Thursday, June 14, 2018 1:00 am

Editorial

'You get what you pay for'

State must prioritize its citizens' health

To anyone paying attention, many of the numbers shared by speakers at The State of Our Health 2018 Road Show were not a surprise. Indiana's health problems are myriad, and some of them are getting worse.

The Road Show, organized by a coalition of health care and business organizations and leaders of the Alliance for a Healthier Indiana, is visiting cities around the state to bring attention to these problems, and to move toward solutions.

• Already higher than the nation's rate, infant mortality has actually increased in Indiana during recent years. Some of the highest rates in the state for African-American infant deaths are in two Allen County ZIP codes.

“This isn't a Third World country,” said Dr. Tony GiaQuinta, president of the Indiana American Academy of Pediatrics. “This is our community.”

• Our state's ranking for prevalence and treatment of mental illness has plummeted. According to Fort Wayne/Allen County Health Commissioner Dr. Deborah McMahan, “We were 19th, and we've evolved into 45th” in the Mental Health Association of America's latest rankings. 

• The state is ranked 35th for children's health, said Katie Kincaid of the Indiana Youth Institute.

• In the 2017 America's Health state rankings, Indiana was listed 38th for the overall health of its citizens, with high rates of obesity, tobacco.  

• And, of course, there is the drug crisis. “We could have up to 50,000 people who are using opioids improperly in Allen County,” Mc-Mahan said.  

One statistic explains why we're not making more progress on all the others. According to America's Health, Indiana is 49th among the 50 states in public health spending.   

“The average American spends $232 per month eating meals prepared outside the home,” McMahan said. “In 2017, in Allen County, we spent $13.71 per person on public health – you can't even go to a movie for that. Why is our health so poor? You get what you pay for.”

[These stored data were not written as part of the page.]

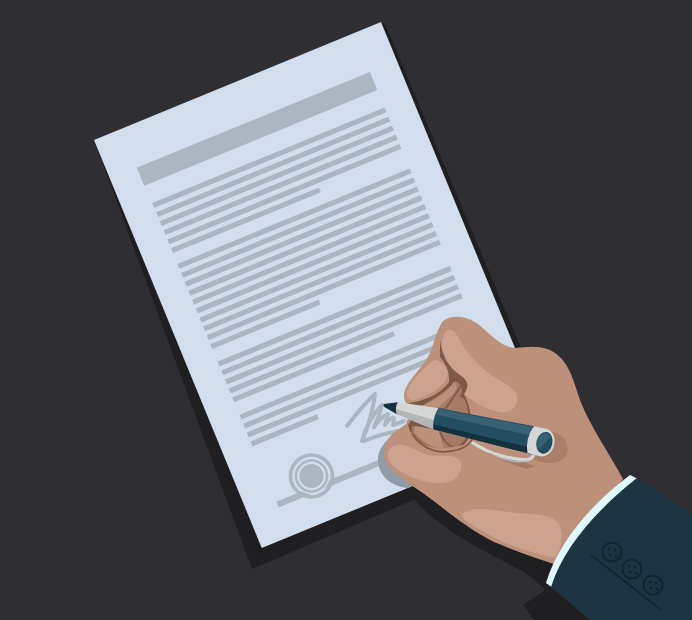
<!DOCTYPE html>
<html lang="en">
<head>
<meta charset="utf-8">
<title>Signing a document</title>
<style>
:root {
  --desk: #2f2e33; --shadow: #1f1e21; --paper: #d2deed; --ink: #abb6c0;
  --skin: #bd9179; --skin-light: #cca38e; --skin-dark: #a67a64; --crease: #7d5947;
  --pen: #234d61; --pen-light: #386176; --pen-dark: #15303f;
  --metal: #d5d6d6; --metal-dark: #b3b5b7;
  --suit: #1b3642; --suit-dark: #10262f; --shirt: #e0f8fb;
}
html, body { margin: 0; overflow: hidden; background: var(--desk); }
.scene { display: block; width: 692px; height: 620px; }
.desk { fill: var(--desk); }
.shadow { fill: var(--shadow); }
.paper { fill: var(--paper); }
.ink { fill: var(--ink); }
.text-lines { stroke: var(--ink); stroke-width: 5.2; fill: none; }
.stroke-ink { stroke: var(--ink); fill: none; stroke-linecap: round; stroke-linejoin: round; }
.skin { fill: var(--skin); }
.skin-light { fill: var(--skin-light); }
.skin-dark { fill: var(--skin-dark); }
.crease { fill: var(--crease); }
.crease-line { fill: none; stroke: var(--crease); stroke-width: 1.6; stroke-linecap: round; }
.suit { fill: var(--suit); }
.shirt { fill: var(--shirt); }
.button { fill: none; stroke: var(--suit-dark); stroke-width: 2; }
.button-hole { fill: var(--suit-dark); }
</style>
</head>
<body>
<svg class="scene" viewBox="0 0 692 620" role="img" aria-label="A hand in a dark suit signs a stamped document with a pen">
  <defs>
    <g id="cuff-button">
      <circle class="button" r="9.5"/>
      <circle class="button-hole" cx="-3" cy="-3" r="1.6"/>
      <circle class="button-hole" cx="3" cy="-2" r="1.6"/>
      <circle class="button-hole" cx="-2" cy="3" r="1.6"/>
      <circle class="button-hole" cx="4" cy="4" r="1.6"/>
    </g>
  </defs>

  <rect class="desk" width="692" height="620"/>

  <g id="cast-shadows" class="shadow">
    <path d="M94 140L252 569L432 492L400 440Z"/>
    <path d="M381 22L386 26L521 348H510Z"/>
    <path d="M404 488C424 514 452 534 486 552C512 566 532 574 545 590L523 605L534 620H620L560 540L440 480Z"/>
  </g>

  <g id="document" transform="translate(94 140) rotate(-22.35)">
    <rect class="paper" width="310.3" height="441.2"/>
    <rect class="ink" x="29" y="42" width="252" height="19.5"/>
    <g class="text-lines">
      <path d="M30 83H281M30 93H281M30 102.700H281M30 112.500H281M30 122.500H281M30 132H190"/>
      <path d="M30 149H281M30 158.700H281M30 168.300H281M30 178H281M30 187.600H281M30 197.200H281M30 207H281M30 216.500H281M30 226H281M30 235.700H147"/>
      <path d="M30 254.500H281M30 264.200H281M30 274H281M30 283.700H281M30 293.300H204"/>
      <path d="M30 312H281M30 321.700H281M30 331.300H281M30 341H102"/>
      <path d="M31 407H190" stroke-width="6"/>
    </g>
  </g>

  <g id="stamp">
    <circle cx="311.500" cy="476" r="18" class="paper"/>
    <circle cx="311.500" cy="476" r="21" class="stroke-ink" stroke-width="3.500"/>
    <circle cx="311.500" cy="476" r="15.500" class="stroke-ink" stroke-width="2.500"/>
    <circle cx="311.500" cy="476" r="12" class="ink"/>
  </g>

  <path id="signature" class="stroke-ink" stroke-width="4" d="M347 426C357 413 367 401 375 394C373 410 369 425 362 441C366 426 374 413 382 405C380 414 376 423 374 427C380 419 384 415 388 414L385 425C389 419 392 417 394 418L393 425L404 421M364 441C380 434 396 431 410 429"/>

  <path id="thumb-shadow" fill="#8f9ba5" d="M398 431C386 439 377 450 378 461C379 476 391 486 407 488L428 479L412 440Z"/>

  <g id="hand">
    <path class="skin" d="M623 479C607 450 590 426 580 400C572 376 568 359 550 350C538 345 527 347 515 348C502 347 492 336 478 324C467 316 452 314 443 321C436 330 434 346 428 357C420 370 410 378 405 390C402 398 406 406 412 408L406 424C394 432 385 441 384 453C385 467 398 476 414 487C436 501 462 526 494 542C518 552 538 559 557 565Z"/>
    <path class="skin-light" d="M446 331C451 328 455 331 459 339C467 354 482 371 504 383C515 389 521 396 515 406C511 414 497 414 484 407C462 397 448 377 443 356C441 346 442 336 446 331Z"/>
    <path class="skin-light" d="M434 360C442 361 448 367 448 375C445 387 429 395 416 400C409 401 406 397 407 391C413 377 424 369 434 360Z"/>
    <path class="crease" d="M440 340C442 355 448 367 460 375C469 381 469 387 464 394C470 405 472 419 471 430C469 444 457 454 440 455C430 454 420 448 412 438L408 425L419 408L408 403C422 402 441 394 449 382C450 371 445 363 440 357Z"/>
    <path class="skin-dark" d="M455 381C463 384 464 391 459 398L449 408L418 409C428 401 446 393 455 381Z"/>
    <path class="skin" d="M421 406C434 401 447 393 454 382C458 385 457 389 453 394L439 407Z"/>
    <path class="skin-dark" d="M455 398C463 393 467 402 468 412L467 427L444 410Z"/>
    <path class="skin-dark" d="M412 426L435 430L468 433C466 443 454 451 441 451C429 449 420 442 412 432Z"/>
    <path class="skin" d="M415 426L438 430C441 437 442 444 444 449C431 448 421 440 414 432Z"/>
    <path class="crease-line" d="M440 432C443 440 447 445 454 448M461 386L446 408"/>
    <path class="skin" d="M397 430C406 426 412 432 418 440C429 452 451 449 474 442L484 464L452 500L410 483C397 475 385 467 384 454C384 443 390 435 397 430Z"/>
    <path class="skin-light" d="M392 447C401 441 410 447 422 453C435 459 452 452 460 460C464 468 459 478 449 482C434 486 415 480 400 471C388 463 383 454 392 447Z"/>
    <path class="crease-line" d="M412 434C424 452 442 455 460 449C466 447 471 442 473 437"/>
    <path class="skin-light" d="M463 513C478 505 497 511 516 513C533 514 552 514 559 524C564 535 561 550 555 558C533 553 510 547 490 535C477 528 458 519 463 513Z"/>
    <path class="skin-dark" d="M548 431C563 433 570 442 567 453C563 463 552 465 541 462L529 458L542 438Z" opacity=".8"/>
    <path class="skin-dark" d="M473 443C491 450 511 458 535 466L527 469C505 463 487 454 473 443Z"/>
  </g>

  <g id="pen" transform="translate(384 404) rotate(13.600)">
    <path d="M96 17C116 24 137 24 151 21C157 19 159 14 157 8" fill="none" stroke="var(--metal)" stroke-width="3.500" stroke-linecap="round"/>
    <path d="M115 23C130 27 145 26 154 21" fill="none" stroke="var(--metal-dark)" stroke-width="1.500"/>
    <path fill="var(--pen-dark)" d="M0 0L13 -5Q18 1 15 7L2 3Q-1 2 0 0Z"/>
    <path fill="var(--metal)" d="M13 -5L54 -9Q58 2 54 13L15 7Q11 1 13 -5Z"/>
    <path fill="var(--metal-dark)" d="M13 2L56 4Q56 9 54 13L15 7Z"/>
    <path fill="var(--pen)" d="M54 -9L158 -14V14L54 13Q50 2 54 -9Z"/>
    <path fill="var(--pen-light)" d="M54 -8L156 -13V-4L53 -2Z"/>
    <path fill="var(--pen-dark)" d="M53 8L156 8V14L54 13Z"/>
    <path fill="var(--metal)" d="M151 -14Q145 0 151 14L164 14V-14Z"/>
    <ellipse cx="164" cy="0" rx="11" ry="14" fill="var(--metal)"/>
    <ellipse cx="165" cy="0" rx="8" ry="11" fill="var(--pen)"/>
    <path fill="var(--pen-light)" d="M158 -3Q163 -14 170 -8L161 8Q157 4 158 -3Z"/>
  </g>

  <g id="sleeve">
    <path class="shirt" d="M630 475L638 479L553 588L546 583C558 543 590 505 630 475Z"/>
    <path class="suit" d="M637 478L692 514V620H590L551 587C563 549 594 512 637 478Z"/>
    <path d="M591 555L660 609" fill="none" stroke="var(--suit-dark)" stroke-width="2"/>
    <use href="#cuff-button" x="612" y="552"/>
    <use href="#cuff-button" x="632" y="569"/>
    <use href="#cuff-button" x="653" y="585"/>
  </g>
</svg>
</body>
</html>
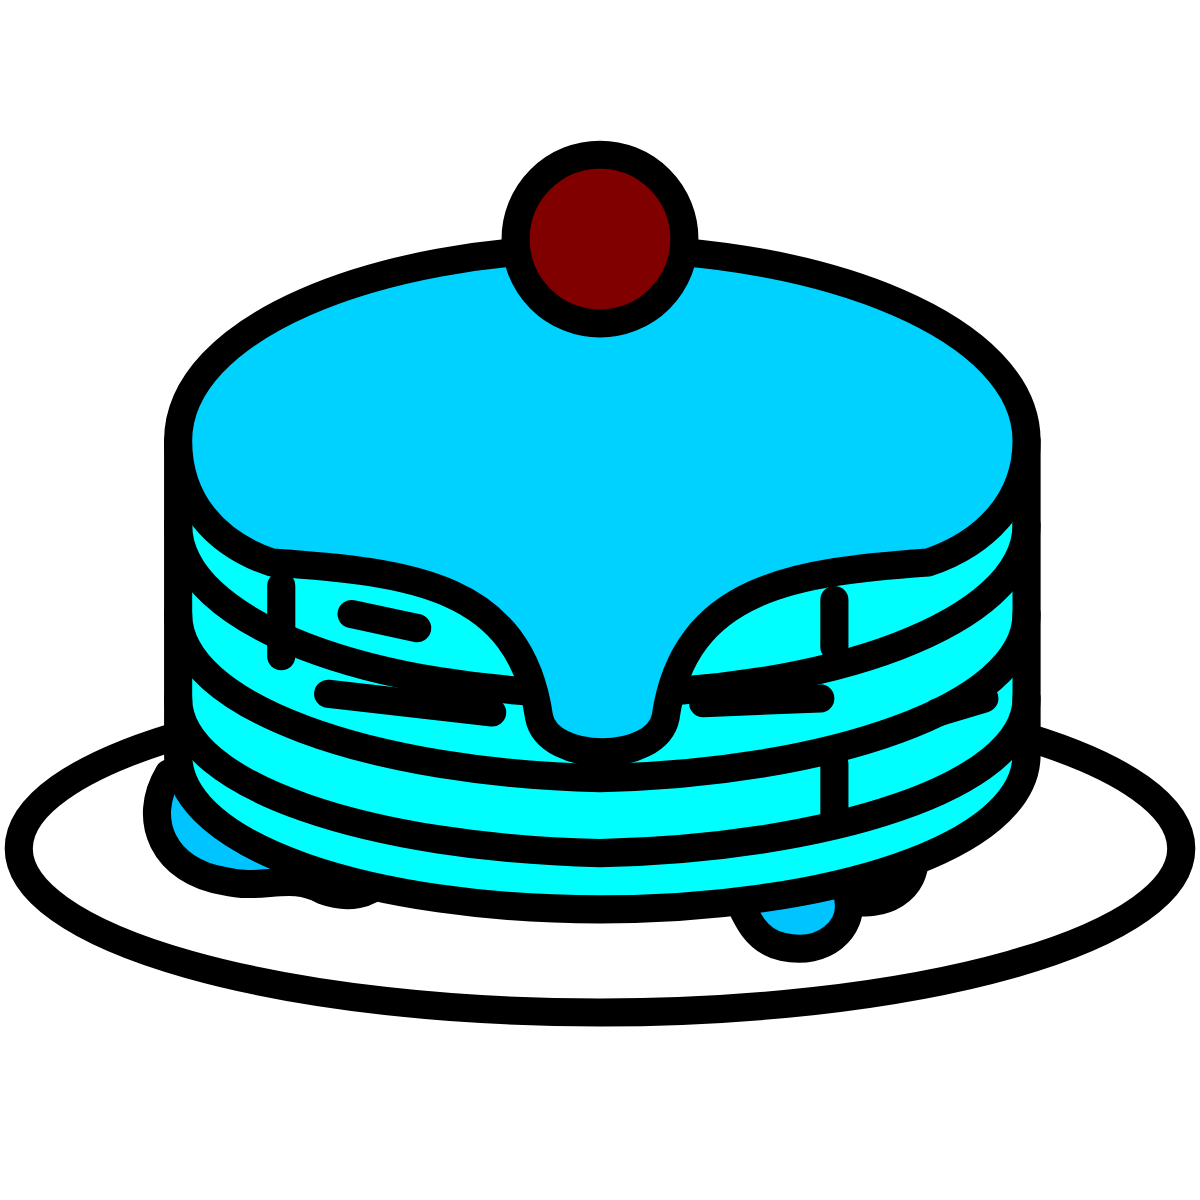
<!DOCTYPE html>
<html lang="en">
<head>
<meta charset="utf-8">
<title>Pancake Stack</title>
<style>
  :root {
    --ink: #000000;
    --paper: #ffffff;
    --syrup: #00d2ff;
    --cake: #00ffff;
    --shadow-blob: #00c4ff;
    --cherry: #800000;
  }
  html, body {
    margin: 0;
    padding: 0;
    width: 1200px;
    height: 1200px;
    overflow: hidden;
    background: var(--paper);
  }
  .artwork {
    display: block;
    width: 1200px;
    height: 1200px;
  }
  .line {
    fill: none;
    stroke: var(--ink);
    stroke-width: 12;
    stroke-linecap: round;
    stroke-linejoin: round;
  }
  .outlined {
    stroke: var(--ink);
    stroke-width: 12;
    stroke-linejoin: round;
  }
</style>
</head>
<body>
<svg class="artwork" viewBox="0 0 512 512" role="img" aria-label="Stack of pancakes with syrup and a cherry on a plate">
  <g id="plate">
    <ellipse cx="256" cy="362" rx="248" ry="70" fill="var(--paper)" class="outlined"/>
  </g>

  <g id="syrup-puddles">
    <path class="outlined" fill="var(--shadow-blob)" d="M72 330 C60 350 70 372 96 376 C112 380 124 372 138 380 C160 388 172 370 168 352 Z"/>
    <path class="outlined" fill="var(--shadow-blob)" d="M300 360 C316 372 314 400 334 404 C352 408 364 396 362 384 C376 388 392 380 390 364 Z"/>
  </g>

  <g id="pancake-stack">
    <path class="outlined" fill="var(--cake)" d="M76 188 L76 322 C76 362 160 388 256 388 C352 388 438 362 438 322 L438 188 Z"/>
    <path class="line" d="M76 224 C76 266 160 296 256 296 C352 296 438 266 438 224"/>
    <path class="line" d="M76 262 C76 302 160 330 256 332 C352 330 438 302 438 262"/>
    <path class="line" d="M76 298 C76 336 160 362 256 364 C352 362 438 336 438 298"/>
    <g id="cake-highlights" class="line" stroke-width="10">
      <path d="M120 250 L120 280"/>
      <path d="M150 262 L178 268"/>
      <path d="M140 296 L210 304"/>
      <path d="M356 256 L356 276"/>
      <path d="M300 300 L350 298"/>
      <path d="M356 326 L356 350"/>
      <path d="M400 304 L420 298"/>
    </g>
  </g>

  <g id="syrup-top">
    <path class="outlined" fill="var(--syrup)" d="M76 188 C76 140 160 106 256 106 C352 106 438 140 438 188 C438 214 420 232 396 240 C340 244 292 250 284 306 C280 326 234 326 230 306 C222 250 176 244 116 240 C92 232 76 214 76 188 Z"/>
  </g>

  <g id="cherry">
    <circle cx="256" cy="102" r="36" fill="var(--cherry)" class="outlined"/>
  </g>
</svg>
</body>
</html>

At least a part of the solution, it would appear, is for the state to resolve to spend more money helping its citizens live healthier lives.  

But what about infrastructure, public education, workforce development? How does a state with so many other challenges find more money to address its many health crises?

One solution, endorsed by the alliance and by many of those who spoke at Tuesday's conference, is for the state to raise the cigarette tax.

“Raising the cigarette tax is absolutely the best way to reduce smoking in the community,” GiaQuinta said. “It has been well studied that the greater the tax, the less people will smoke. And the downstream effects from that will be seen immediately” on such problems as infant mortality, he said.

Then, GiaQuinta said, “that money needs to go back into public health. ... We need the funding to drive these initiatives. Whether it's obesity, where I can see patients for obesity but I have nowhere to send them. Or whether it's smoking, needing to funnel them into a tobacco-cessation program.” Or substance abuse and mental health treatment. 

The Alliance for a Healthier Indiana says a $1.50-per-pack additional tax on cigarettes could bring the state $315 million annually. The legislature needs to give that proposal serious attention next January.

As McMahan noted, there's always a positive return on money invested in proven public-health strategies. Healthy students are better learners; healthy workers are more productive. Health care costs go down. Most important, the quality of life could be improved for millions of Hoosiers.